My favorite book in the series, Twilight, is filled with witty exchanges between the flustered Bella and the always cool Edward.  Here’s one of my favorites, from the chapter “Invitations”.  Edward, after avoiding Bella for days, has just offered her a ride to Seattle.

“My truck works just fine, thank you very much for your concern.”  I started to walk again, but I was too surprised to maintain the same level of anger.

“But can your truck make it there on one tank of gas?”  He matched my pace again.

“I don’t see how that is any of your business.”  Stupid, shiny Volvo owner.

“The wasting of finite resources is everyone’s business.” 

So what about you?  Why do you love the books?  Which book do you like most?  Who is your favorite character?  Share your thoughts and favorites by clicking on the “comment” button below.  If you’re NOT a fan (gasp!!), tell us why.  And if you haven’t read any of the books yet, just try one.  I dare you to put it down after 15 minutes. 

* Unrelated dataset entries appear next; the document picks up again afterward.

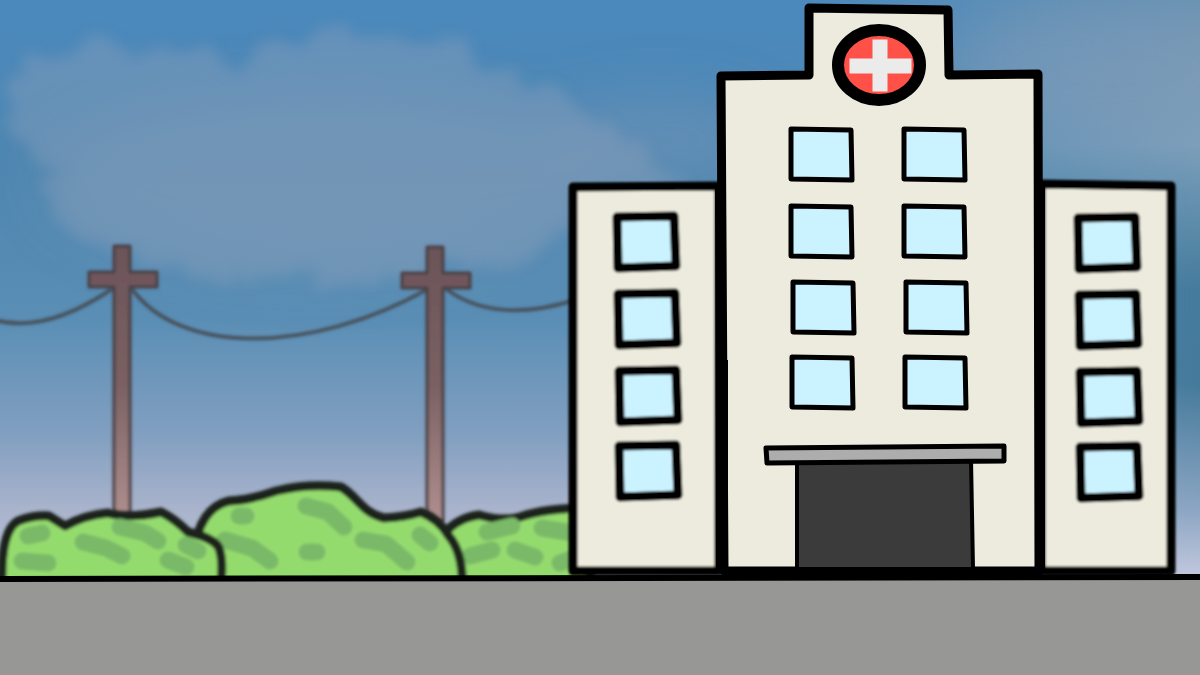
<!DOCTYPE html>
<html lang="en">
<head>
<meta charset="utf-8">
<title>Hospital street scene</title>
<style>
:root {
  --ink: #000;
  --wall: #edebde;
  --glass: #cbf2ff;
  --sign-red: #ff5148;
  --sign-white: #ebebeb;
  --door: #3b3b3b;
  --awning: #adadad;
  --road: #979795;
  --leaf: #94db6e;
  --leaf-shade: #79b968;
  --outline-soft: #1c211c;
  --cloud: #8a9fba;
  --wire: #46535f;
}
html, body { margin: 0; height: 100%; overflow: hidden; }
.scene { display: block; width: 1200px; height: 675px; }
.cloud { fill: var(--cloud); }
.wire { fill: none; stroke: var(--wire); stroke-width: 4; }
.pole { fill: url(#pole-paint); stroke: #493f44; stroke-width: 3; stroke-linejoin: round; }
.bush { fill: var(--leaf); stroke: var(--outline-soft); stroke-width: 9; stroke-linejoin: round; }
.leaves { fill: none; stroke: var(--leaf-shade); stroke-width: 17; stroke-linecap: round; stroke-linejoin: round; }
.wall { fill: var(--wall); stroke: var(--ink); stroke-linejoin: round; }
.wing { stroke-width: 9; }
.tower { stroke-width: 9; }
.pane { fill: var(--glass); stroke: var(--ink); stroke-linejoin: round; }
</style>
</head>
<body>
<svg class="scene" viewBox="0 0 1200 675" role="img" aria-label="Hospital building beside bushes and power lines under a cloudy sky">
  <defs>
    <linearGradient id="sky" x1="0" y1="0" x2="0" y2="1">
      <stop offset="0" stop-color="#4b89bd"/>
      <stop offset=".3" stop-color="#4f87b1"/>
      <stop offset=".55" stop-color="#5a8eb5"/>
      <stop offset=".75" stop-color="#819fc0"/>
      <stop offset=".88" stop-color="#a9b3cc"/>
      <stop offset="1" stop-color="#bcc2d9"/>
    </linearGradient>
    <linearGradient id="sky-east" x1="0" y1="0" x2="0" y2="1">
      <stop offset="0" stop-color="#6892b2"/>
      <stop offset=".25" stop-color="#7b9fbb"/>
      <stop offset=".5" stop-color="#457b9c"/>
      <stop offset=".66" stop-color="#44799a"/>
      <stop offset=".88" stop-color="#8aa5c2"/>
      <stop offset="1" stop-color="#c3c8de"/>
    </linearGradient>
    <linearGradient id="east-fade">
      <stop offset="0" stop-color="#fff" stop-opacity="0"/>
      <stop offset="1" stop-color="#fff"/>
    </linearGradient>
    <mask id="east-mask">
      <rect x="800" width="400" height="578" fill="url(#east-fade)"/>
    </mask>
    <linearGradient id="pole-paint" gradientUnits="userSpaceOnUse" x1="0" y1="245" x2="0" y2="520">
      <stop offset="0" stop-color="#6b5458"/>
      <stop offset=".5" stop-color="#7a6062"/>
      <stop offset="1" stop-color="#b08f8e"/>
    </linearGradient>
    <filter id="cloud-edge" x="-20%" y="-20%" width="140%" height="140%">
      <feTurbulence type="fractalNoise" baseFrequency=".025" numOctaves="4" seed="8" result="noise"/>
      <feDisplacementMap in="SourceGraphic" in2="noise" scale="55" xChannelSelector="R" yChannelSelector="G"/>
      <feGaussianBlur stdDeviation="7"/>
    </filter>
    <filter id="haze" x="-30%" y="-30%" width="160%" height="160%"><feGaussianBlur stdDeviation="30"/></filter>
    <filter id="distant" filterUnits="userSpaceOnUse" x="-30" y="200" width="680" height="420"><feGaussianBlur stdDeviation="1.8"/></filter>
    <filter id="soft" filterUnits="userSpaceOnUse" x="540" y="160" width="660" height="440"><feGaussianBlur stdDeviation="1"/></filter>
    <clipPath id="above-road"><rect width="1200" height="578"/></clipPath>
    <path id="utility-pole" class="pole" d="M114 246H130V272H157V287H130V520H114V287H89V272H114Z"/>
    <path id="wing-window" class="pane" stroke-width="9" d="M0 1L57 0L59 50L1 52Z"/>
    <path id="tower-window" class="pane" stroke-width="5" d="M0 0L60 1L61 51L0 50Z"/>
    <g id="wing-column">
      <use href="#wing-window"/>
      <use href="#wing-window" x="1" y="77"/>
      <use href="#wing-window" x="2" y="154"/>
      <use href="#wing-window" x="2" y="229"/>
    </g>
    <g id="tower-column">
      <use href="#tower-window"/>
      <use href="#tower-window" y="77"/>
      <use href="#tower-window" x="2" y="153"/>
      <use href="#tower-window" x="1" y="228"/>
    </g>
  </defs>

  <g id="sky-backdrop">
    <rect width="1200" height="578" fill="url(#sky)"/>
    <rect x="800" width="400" height="578" fill="url(#sky-east)" mask="url(#east-mask)"/>
    <g filter="url(#haze)">
      <ellipse class="cloud" cx="330" cy="180" rx="280" ry="85" opacity=".3"/>
      <ellipse class="cloud" cx="1110" cy="70" rx="160" ry="70" opacity=".4"/>
      <ellipse class="cloud" cx="660" cy="140" rx="110" ry="40" opacity=".35"/>
    </g>
    <g filter="url(#cloud-edge)" opacity=".42">
      <path class="cloud" d="M20 70Q60 30 130 55Q190 35 235 70Q290 20 370 35Q450 25 490 75Q560 85 600 125Q650 145 700 190L570 210Q540 275 430 265Q380 300 300 275Q200 290 130 250Q40 240 50 180Q-10 120 20 70Z"/>
    </g>
  </g>

  <g id="power-line" filter="url(#distant)">
    <path class="wire" d="M-5 320Q45 334 112 289M132 289C180 355 310 355 428 289M446 289Q495 325 575 300"/>
    <use href="#utility-pole"/>
    <use href="#utility-pole" x="313" y="1"/>
  </g>

  <g clip-path="url(#above-road)">
    <g id="bushes" filter="url(#distant)">
      <path class="bush" d="M440 590V540Q452 519 479 515Q503 522 520 517Q545 508 590 508V590Z"/>
      <path class="leaves" d="M487 532L512 526M542 528L572 533M470 556L492 550M515 550L535 557M560 563L574 558"/>
      <path class="bush" d="M198 590V533Q207 506 229 501Q251 500 276 491Q308 483 341 487C358 497 362 513 384 518Q405 517 421 512Q440 520 448 535Q464 553 462 590Z"/>
      <path class="leaves" d="M239 516H246M306 506L328 512L344 527M225 540L252 548L270 561M307 552H317M363 540L386 544L407 562M420 535L430 543"/>
      <path class="bush" d="M2 590Q0 531 18 521Q34 515 49 516L65 526Q85 515 108 513Q128 519 161 512Q175 519 188 532Q214 538 219 548Q224 562 220 590Z"/>
      <path class="leaves" d="M28 536L42 533M83 542L106 548L122 556M120 527L145 533L158 541M22 561L48 563M168 560L186 567M186 545L198 551"/>
    </g>
  </g>

  <g id="hospital">
    <g id="wings" filter="url(#soft)">
      <path class="wall wing" d="M573 187L719 186V571H573Z"/>
      <path class="wall wing" d="M1041 184L1171 186V571H1041Z"/>
      <use href="#wing-column" x="617" y="216"/>
      <use href="#wing-column" x="1078" y="217"/>
    </g>
    <path class="wall tower" d="M724 571L721 76L809 75V8L948 10L949 75L1038 74L1039 571Z"/>
    <path d="M718 186L719 571M725 360V571M1042 184V571" fill="none" stroke="#000" stroke-width="6"/>
    <g id="cross-sign">
      <ellipse cx="879" cy="65" rx="41" ry="35" fill="var(--sign-red)" stroke="#000" stroke-width="12"/>
      <path d="M880 47V84M857 66H904" fill="none" stroke="var(--sign-white)" stroke-width="15" stroke-linecap="square"/>
    </g>
    <use href="#tower-column" x="791" y="129"/>
    <use href="#tower-column" x="904" y="129"/>
    <g id="entrance">
      <path d="M797 459H971L973 569H797Z" fill="var(--door)" stroke="#000" stroke-width="4"/>
      <path d="M766 448L1004 446V461L767 463Z" fill="var(--awning)" stroke="#000" stroke-width="5" stroke-linejoin="round"/>
    </g>
  </g>

  <g id="street">
    <rect y="577" width="1200" height="98" fill="var(--road)"/>
    <path d="M0 579L1200 577" stroke="#000" stroke-width="6"/>
  </g>
</svg>
</body>
</html>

Twi-Mom tip:  You can find excerpts from Meyer’s novels at her website, including an extended prom outtake and the first half of Midnight Sun, a draft of a novel that follows the plot of Twilight from Edward’s point of view.  Check them out. 

Books and Potato Peels?

Ever heard of an epistolary novel?  Hint:  epistolary comes from the Latin word epistola, which means letter.  That’s why we call Paul’s letters in the New Testament epistles!  (See, I’m a total word nerd.)   So, with an epistolary novel, we only have letters to give us information about a character’s personality, motivation, and flaws.  We must appreciate subtle hints and humor and determine whether we can trust the information a character gives us through his or her letters.  These books are fun and great if, like many other busy people out there, you only have time to read in short bursts.  I’m going to splurge this week and recommend two of my favorites!

In The Guernsey Literary and Potato Peel Pie Society, by Mary Ann Shaffer and Annie Barrows, we meet Juliet Ashton, a writer who wants to pen a story of substance and significance at the close of World War II.  By chance, she receives a letter from a reader who lives on Guernsey, one of the Channel Islands between England and France that the Germans occupied during the war.  Juliet begins regular correspondence with the island’s “literary society,” and the letters, as well as the characters who write them, are witty, quirky, and endearing.  I especially love that the story highlights how literature can bring people together and inspire hope.  

My second recommendation is The Last Days of Summer, by Steve Kluger.  Although one of its main characters plays third base for the New York Giants, this book covers much more than baseball.   Joey, the frequent target of bullies in his Brooklyn neighborhood, decides to make baseball star Charlie Banks his new best friend, and he sends the athlete letters requesting proof of this friendship.  Initially, Banks does not appreciate his young fan’s attention, but the two end up exchanging many hilarious letters.  We also get to see report cards, newspaper articles, and psychiatrist transcripts.  Intrigued?  You should be!  I know several of my book club buddies have given this book as a birthday or Christmas present, and with December just around the corner…